Work task:
Your output is the line containing "431L590 430L603 424L626" plus every line after it in the listing, reproduced exactly.
=== Section Start ===
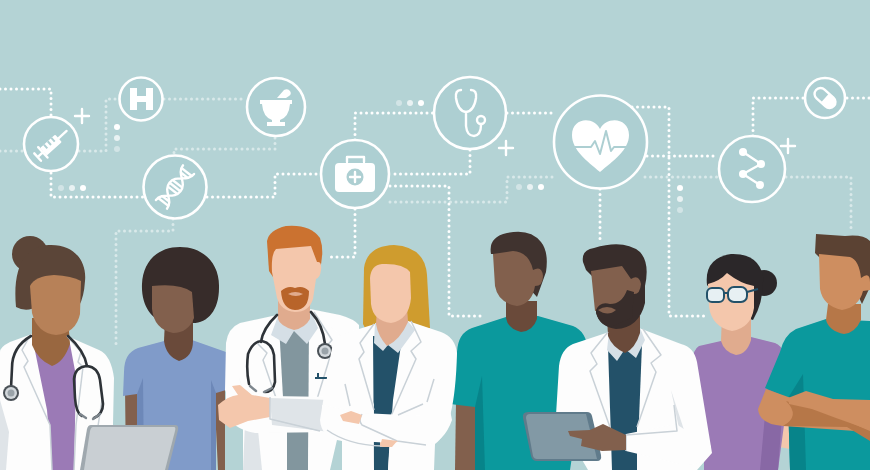
<!DOCTYPE html>
<html lang="en">
<head>
<meta charset="utf-8">
<title>Healthcare team</title>
<style>
:root{--sky:#b4d3d5;--disc:#adcfd2;--white:#fff;--coat:#fdfdfd;--fold:#dfe4e8;--crease:#c9d1d7;--purple:#9b7ab6;--purple-dark:#8868a5;--blue:#809bc9;--blue-dark:#6d88b8;--teal:#0b999d;--teal-dark:#07848a;--navy:#235169;--slate:#82969e;--collar:#d5dfe6;--tube:#2e3338;--fair:#f4c7ac;--fair-dark:#e0ab8e;--tan:#ce8e60;--tan-dark:#b67748;--brown:#b78158;--brown-dark:#996740;--deep:#82604d;--deep-dark:#6a4a3a}
html,body{margin:0;background:var(--sky)}
body{width:870px;height:470px;overflow:hidden}
svg{display:block}
.links path{fill:none;stroke:var(--white);stroke-width:3;stroke-linecap:round;stroke-dasharray:0 5.5}
.links .faint{opacity:.5}
.disc{fill:var(--disc);stroke:var(--white);stroke-width:2.6}
.solid,.trio{fill:var(--white)}
.line{fill:none;stroke:var(--white);stroke-width:2.4;stroke-linecap:round;stroke-linejoin:round}
.cut{fill:none;stroke:var(--disc);stroke-width:2;stroke-linejoin:round}
.coat{fill:var(--coat)}.fold{fill:var(--fold)}
.crease{fill:none;stroke:var(--crease);stroke-width:1.5;stroke-linejoin:round}
.tube{fill:none;stroke:var(--tube);stroke-width:2.6;stroke-linecap:round;stroke-linejoin:round}
.prong{fill:none;stroke:#7d868d;stroke-width:2.4;stroke-linecap:round}
.purple{fill:var(--purple)}.purple-dark{fill:var(--purple-dark)}
.blue{fill:var(--blue)}.blue-dark{fill:var(--blue-dark)}
.teal{fill:var(--teal)}.teal-dark{fill:var(--teal-dark)}
.navy{fill:var(--navy)}.slate{fill:var(--slate)}.collar{fill:var(--collar)}
.fair{fill:var(--fair)}.fair-dark{fill:var(--fair-dark)}
.tan{fill:var(--tan)}.tan-dark{fill:var(--tan-dark)}
.brown{fill:var(--brown)}.brown-dark{fill:var(--brown-dark)}
.deep{fill:var(--deep)}.deep-dark{fill:var(--deep-dark)}
</style>
</head>
<body>
<svg width="870" height="470" viewBox="0 0 870 470" role="img" aria-label="Eight healthcare workers below a network of medical icons">
<defs>
<path id="plus" d="M-7 0H7M0-7V7"/>
<g id="trio"><circle r="3"/><circle cx="11" r="3" opacity=".7"/><circle cx="22" r="3" opacity=".4"/></g>
<g id="chestpiece"><circle r="8" fill="#4a5157"/><circle r="6" fill="#d3d8dc"/><circle r="3.5" fill="#9aa3a9"/></g>
</defs>

<g class="links">
<path d="M0 89H51V116M51 173V197H143M207 197H275V174H321M355 140V113H434M470 150V174H390M355 209V257H330M507 113H554M390 186H449V316H484M600 189V240M632 107H669V316H706M647 156H718M753 136V98H805M847 98H870"/>
<path class="faint" d="M0 151H23M79 151H106V99H119M164 99H246M275 138V149H174V154M173 219V231H116V345M390 202H507V177H556M645 177H718M786 177H851V231"/>
</g>
<g class="trio">
<use href="#trio" transform="translate(117 127) rotate(90)"/>
<use href="#trio" transform="translate(83 188) rotate(180)"/>
<use href="#trio" transform="translate(421 103) rotate(180)"/>
<use href="#trio" transform="translate(541 187) rotate(180)"/>
<use href="#trio" transform="translate(680 188) rotate(90)"/>
</g>
<g class="line"><use href="#plus" x="82" y="116"/><use href="#plus" x="506" y="148"/><use href="#plus" x="788" y="146"/></g>

<g id="icons">
<g id="syringe"><circle class="disc" cx="51" cy="144" r="27"/>
<g transform="translate(51 145) rotate(-42)"><rect class="solid" x="-10" y="-5" width="20" height="10" rx="1"/><path class="line" stroke-width="2" d="M10 0H21M-10 0H-18M-18-5V5M-11-7V7"/><path class="cut" stroke-width="1.5" d="M-5-5V0M0-5V0M5-5V0"/></g></g>
<g id="hospital"><circle class="disc" cx="141" cy="99" r="21.5"/><path class="solid" d="M130 88H137V96H146V88H153V110H146V102H137V110H130Z"/></g>
<g id="mortar"><circle class="disc" cx="276" cy="107" r="29"/><path class="solid" d="M260 100H292V104H290Q289 117 280 120V122H285V126H267V122H272V120Q263 117 262 104H260ZM277 98L284 90Q288 88 290 91Q292 94 289 96L286 98Z"/></g>
<g id="dna"><circle class="disc" cx="175" cy="187" r="31.5"/>
<g transform="translate(175 187) rotate(38)"><path class="line" d="M-7-22C-7-11 7-11 7 0S-7 11-7 22M7-22C7-11-7-11-7 0S7 11 7 22"/><path class="line" stroke-width="1.6" d="M-6-19H6M-4-15H4M-5-4H5M-6 0H6M-5 4H5M-4 15H4M-6 19H6"/></g></g>
<g id="first-aid"><circle class="disc" cx="355" cy="174" r="34"/><rect class="solid" x="335" y="163" width="40" height="29" rx="4"/><path class="line" stroke-width="3" d="M347 162V157H364V162"/><circle cx="355" cy="177" r="8.5" fill="#adcfd2"/><path class="line" stroke-width="3" d="M355 172V182M350 177H360"/></g>
<g id="stethoscope"><circle class="disc" cx="470" cy="113" r="36"/><path class="line" d="M461 90Q455 90 456 98Q458 111 466 112Q474 111 476 98Q477 90 471 90M466 112V126Q467 136 474 136Q481 135 481 125"/><circle class="line" cx="481" cy="120" r="4"/></g>
<g id="heartbeat"><circle class="disc" cx="600.500" cy="142" r="46.500"/><path class="solid" d="M600 172C587 161 572 150 572 135C572 117 594 116 600 129C606 116 629 117 629 135C629 150 613 161 600 172Z"/><path class="cut" stroke-width="2.500" d="M571 147H591L595 141L600 154L606 131L611 151L614 147H630"/></g>
<g id="share"><circle class="disc" cx="752" cy="169" r="33"/><path class="line" d="M743 152L761 164L743 174L760 185"/><g class="solid"><circle cx="743" cy="152" r="4"/><circle cx="761" cy="164" r="4"/><circle cx="743" cy="174" r="4"/><circle cx="760" cy="185" r="4"/></g></g>
<g id="pill"><circle class="disc" cx="825" cy="98" r="20"/><g transform="translate(825 98) rotate(42)"><rect class="line" x="-12" y="-6" width="24" height="12" rx="6"/><path class="solid" d="M0-6H6A6 6 0 0 1 6 6H0Z"/></g></g>
</g>

<g id="nurse-blue">
<path class="deep" d="M125 388H139L137 424L133 470H126ZM214 388H225V470H218Z"/>
<path class="blue" d="M164 341L138 348Q124 353 124 372L123 396L137 394V470H216V393L226 390V352L192 340Q178 354 164 341Z"/>
<path class="blue-dark" d="M137 394L143 378L144 470H137ZM216 393L211 380V470H216Z"/>
<path d="M180 247C203 247 220 263 219 288C219 311 207 324 191 323H165C151 319 141 305 142 284C143 262 157 247 180 247Z" fill="#372c2a"/>
<path class="deep-dark" d="M165 320H193V341Q193 357 179 361Q166 356 164 341Z"/>
<path class="deep" d="M152 286Q180 283 192 292L194 318Q188 333 173 333Q154 329 152 309Z"/>
</g>

<g id="doctor-bun">
<path class="coat" d="M32 334L10 342Q0 347 0 352V470H112L114 378Q111 355 99 350L67 336Z"/>
<path class="purple" d="M34 346L70 344L76 376L74 470H52L47 410Z"/>
<path class="brown-dark" d="M32 318H68L70 344Q64 362 52 366Q38 360 32 345Z"/>
<circle cx="30" cy="254" r="18" fill="#5b4538"/>
<path d="M16 307C13 275 20 246 49 245C75 244 87 262 85 281Q84 297 79 306L38 306Q27 313 16 307Z" fill="#5b4538"/>
<path class="brown" d="M30 286Q35 276 54 275Q72 276 81 281L80 314Q76 333 56 335Q37 333 32 313Z"/>
<path class="coat" d="M31 333L22 350L28 361L24 367L50 425L52 470H35L5 380ZM67 336L81 352L78 362L83 367L76 425L74 470H88L95 365Z"/>
<path class="crease" d="M31 334L22 350L28 361L24 367L50 425L52 470M67 336L81 352L78 362L83 367L76 425L74 470M102 400L98 426"/>
<path class="fold" d="M0 400L9 432L6 470H0Z"/>
<path class="tube" d="M31 336Q12 347 12 368L11 388M68 336Q84 350 87 366"/>
<path class="tube" d="M82 416Q76 413 75 398L74 379Q75 367 87 366Q98 367 100 380L103 404Q103 414 94 418"/>
<path class="prong" d="M80 414L86 418M100 414L93 419"/>
<use href="#chestpiece" x="11" y="393"/>
<path d="M91 425H175Q179 425 178 430L168 470H80L87 429Q88 425 91 425Z" fill="#9fa8ae"/>
<path d="M93 427H174Q176 427 175 431L165 470H84L90 431Q91 427 93 427Z" fill="#c9cfd3"/>
</g>

<g id="doctor-ginger">
<path class="coat" d="M277 315L240 323Q228 328 226 343L225 390L243 426V470H330L359 345V325Q354 319 340 315L310 309Z"/>
<path class="fold" d="M238 375L246 398L243 470H262L258 430Z"/>
<path class="slate" d="M279 325L309 322L308 470H287Z"/>
<path class="collar" d="M278 316L271 335L286 344L294 331L307 344L318 328L310 309Z"/>
<path class="fair-dark" d="M278 298H310V319Q305 328 294 330Q280 326 278 319Z"/>
<path d="M269 271L267 241Q269 230 286 226Q310 224 320 238Q325 252 319 272L312 280H275Z" fill="#cb7230"/>
<path class="fair" d="M272 272Q271 254 276 249L311 246L317 262Q322 261 321 270Q320 278 316 279L313 299Q309 312 295 312Q281 311 277 298Z"/>
<path d="M281 291Q288 285 295 288Q303 285 309 291Q309 310 295 310Q282 309 281 291Z" fill="#b8642a"/>
<path class="fair-dark" d="M288 294Q295 290 303 294Q296 298 288 294Z"/>
<path class="coat" d="M271 321L258 344L267 353L263 360L287 430V470H268L250 370ZM314 312L332 340L324 349L330 357L309 425L308 470H325L346 340Z"/>
<path class="crease" d="M271 321L258 344L267 353L263 360L287 430M314 312L332 340L324 349L330 357L309 425"/>
<path class="tube" d="M277 315Q263 328 261 342M311 312Q323 325 325 344M249 384Q246 370 248 354Q253 341 262 341Q272 343 274 355L275 382Q273 392 265 392"/>
<path class="prong" d="M250 386L256 391M272 388L264 392"/>
<use href="#chestpiece" x="325" y="351"/>
<path d="M315 378H328M318 373V378" stroke="#235169" stroke-width="2"/>
<path class="coat" d="M226 386L270 396L334 397V432L255 433Q231 429 226 411Z"/>
<path class="fold" d="M270 398L330 400V432L272 425Z"/>
<path class="fair" d="M218 405Q228 396 238 395L232 386L240 385L252 395L270 398V417L248 421L230 428L219 420Z"/>
<path class="crease" d="M270 397V419L320 431"/>
</g>

<g id="scrubs-teal-left">
<path class="deep" d="M456 402H475L476 470H455Z"/>
<path class="teal" d="M506 317L472 328Q458 333 457 352L450 404L475 407V470H570L588 350Q586 331 573 326L538 316Z"/>
<path class="teal-dark" d="M475 407L482 376L485 470H475Z"/>
<path class="deep-dark" d="M506 301H537V319Q533 331 521 332Q508 329 506 318Z"/>
<path d="M491 254Q488 237 507 233Q530 228 541 242Q549 252 546 272L537 297L525 284L494 254Z" fill="#40332f"/>
<path class="deep" d="M493 254L513 251Q529 252 533 270Q542 265 543 276Q543 286 535 286Q532 304 517 306Q498 303 495 286Z"/>
</g>

<g id="doctor-blonde">
<path d="M363 324L364 268Q367 246 394 245Q425 247 427 275L430 328H365Z" fill="#cf9c2e"/>
<path class="coat" d="M375 324L343 334Q333 338 331 353L320 420Q321 438 342 441V470H434L435 444Q455 430 457 353Q455 337 441 332L408 321Z"/>
<path class="navy" d="M373 336L402 338L393 400L388 470H374Z"/>
<path class="collar" d="M375 323L374 343L383 351L388 345L398 353L415 330L407 320Z"/>
<path class="fair-dark" d="M377 307H407L408 322Q400 340 387 346Q378 336 376 324Z"/>
<path class="fair" d="M370 278Q371 265 382 264Q403 263 410 272L411 298Q409 320 391 323Q373 321 371 304Z"/>
<path class="coat" d="M374 324L360 343L364 352L359 359L374 405L373 470H358L343 380ZM411 321L421 342L411 351L416 359L391 416L388 470H405L438 360Z"/>
<path class="crease" d="M374 324L360 343L364 352L359 359L374 410M411 321L421 342L411 351L416 359L391 416M345 384L350 406M434 379L427 402"/>
<path class="fair" d="M340 416L350 412L364 416V427L348 422ZM380 441L398 440L392 447H380Z"/>
<path class="coat" d="M322 405L362 413L423 416L446 390L452 420Q444 443 426 445L340 440Q321 435 322 405Z"/>
<path class="crease" d="M362 414Q358 421 362 425L397 441L426 445M327 430Q348 445 382 446M423 404L398 415"/>
<path class="fair" d="M340 415L351 411L362 415L359 424L343 421ZM382 439L398 441L390 447L380 446Z"/>
</g>

<g id="nurse-glasses">
<path class="fair" d="M695 402L708 405V438L694 434ZM762 430L790 425V449L762 444Z"/>
<path class="purple" d="M721 341L699 346Q692 350 693 365L704 420V470H778L790 380Q787 347 775 343L751 337Z"/>
<path class="purple-dark" d="M768 382L760 470H778L784 390Z"/>
<circle cx="764" cy="283" r="13" fill="#2b2729"/>
<path d="M707 285Q704 258 731 254Q758 253 763 276Q764 302 753 320L735 314Z" fill="#2b2729"/>
<path class="fair-dark" d="M722 314H751V340Q747 354 736 355Q724 352 721 341Z"/>
<path class="fair" d="M708 284Q720 281 727 273Q741 284 754 286L754 308Q751 328 732 331Q712 327 709 307Z"/>
<g fill="#e7f0f3" stroke="#235169" stroke-width="2"><rect x="707" y="288" width="17" height="14" rx="5"/><rect x="728" y="287" width="19" height="15" rx="6"/><path d="M724 293H728M747 292L758 289" fill="none"/></g>
</g>

<g id="doctor-tablet">
<path class="coat" d="M609 332L573 344Q561 349 559 366L556 415L588 470H697L712 453L697 362Q694 347 681 344L639 328Z"/>
<path class="navy" d="M608 346L642 344L637 470H612Z"/>
<path class="collar" d="M609 332L607 350L617 361L625 349L636 358L645 340L640 328Z"/>
<path class="deep-dark" d="M607 316H640V333Q635 349 625 353Q612 347 608 336Z"/>
<path d="M583 262Q581 250 594 248Q624 239 640 252Q650 263 645 286L645 303Q639 328 616 329Q600 327 596 313L596 280L586 270Z" fill="#382d2b"/>
<path class="deep" d="M591 271L622 266L631 279Q639 274 641 284Q640 295 633 294L628 294Q626 307 611 309L595 311Z"/>
<path d="M596 310Q600 301 610 304Q622 304 627 290L634 292L632 318L611 327Q597 324 596 310Z" fill="#382d2b"/>
<path class="deep" d="M598 310Q607 304 616 310Q608 317 598 310Z"/>
<path class="coat" d="M608 332L591 353L597 364L590 371L611 430V470H596L575 390ZM643 329L661 355L651 363L656 372L637 427V470H652L680 370Z"/>
<path class="crease" d="M608 332L591 353L597 364L590 371L611 430M643 329L661 355L651 363L656 372L637 427"/>
<path class="fold" d="M671 390L680 433L626 445L628 450L680 452L684 430Z"/>
<path class="coat" d="M626 434L676 424L711 446L706 459Q700 465 684 465L626 451Z"/>
<path class="crease" d="M674 405L677 431L626 435V451"/>
<path d="M528 412H587Q591 412 592 416L601 455Q602 461 597 461H537Q532 461 531 456L523 418Q522 412 528 412Z" fill="#607b8b"/>
<path d="M530 414H586L597 459H537Q534 459 533 456L526 418Q526 414 530 414Z" fill="#8299a5"/>
<path class="deep" d="M568 431L590 430L603 424L626 435V450L602 451L581 446L582 439L570 436Z"/>
</g>

<g id="scrubs-teal-right">
<path class="teal" d="M826 319L796 329Q784 335 780 352L765 388L788 398L790 470H870V321Z"/>
<path class="teal-dark" d="M788 398L803 374L806 470H790Z"/>
<path class="tan-dark" d="M828 304H861V320Q855 333 844 334Q829 331 826 320Z"/>
<path d="M815 253L816 234L845 236Q863 234 870 241V287L862 304L850 279L820 258Z" fill="#5b4233"/>
<path class="tan" d="M819 254L850 257Q859 260 861 278Q870 271 870 282V290L863 291Q859 307 842 310Q823 306 820 289Z"/>
<path class="tan" d="M766 389L791 398L800 401L870 403V432L783 426Q759 424 758 409Z"/>
<path class="tan-dark" d="M786 401L830 414L870 431V441L847 427L783 426Q801 416 786 401Z"/>
<path class="tan" d="M788 398L806 391L833 399L870 400V430L836 418L812 409L789 404Z"/>
</g>
</svg>
</body>
</html>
=== Section End ===
Response for this exercise:
<path class="deep" d="M568 431L590 430L603 424L626 435V450L602 451L581 446L582 439L570 436Z"/>
</g>

<g id="scrubs-teal-right">
<path class="teal" d="M826 319L796 329Q784 335 780 352L765 388L788 398L790 470H870V321Z"/>
<path class="teal-dark" d="M788 398L803 374L806 470H790Z"/>
<path class="tan-dark" d="M828 304H861V320Q855 333 844 334Q829 331 826 320Z"/>
<path d="M815 253L816 234L845 236Q863 234 870 241V287L862 304L850 279L820 258Z" fill="#5b4233"/>
<path class="tan" d="M819 254L850 257Q859 260 861 278Q870 271 870 282V290L863 291Q859 307 842 310Q823 306 820 289Z"/>
<path class="tan" d="M766 389L791 398L800 401L870 403V432L783 426Q759 424 758 409Z"/>
<path class="tan-dark" d="M786 401L830 414L870 431V441L847 427L783 426Q801 416 786 401Z"/>
<path class="tan" d="M788 398L806 391L833 399L870 400V430L836 418L812 409L789 404Z"/>
</g>
</svg>
</body>
</html>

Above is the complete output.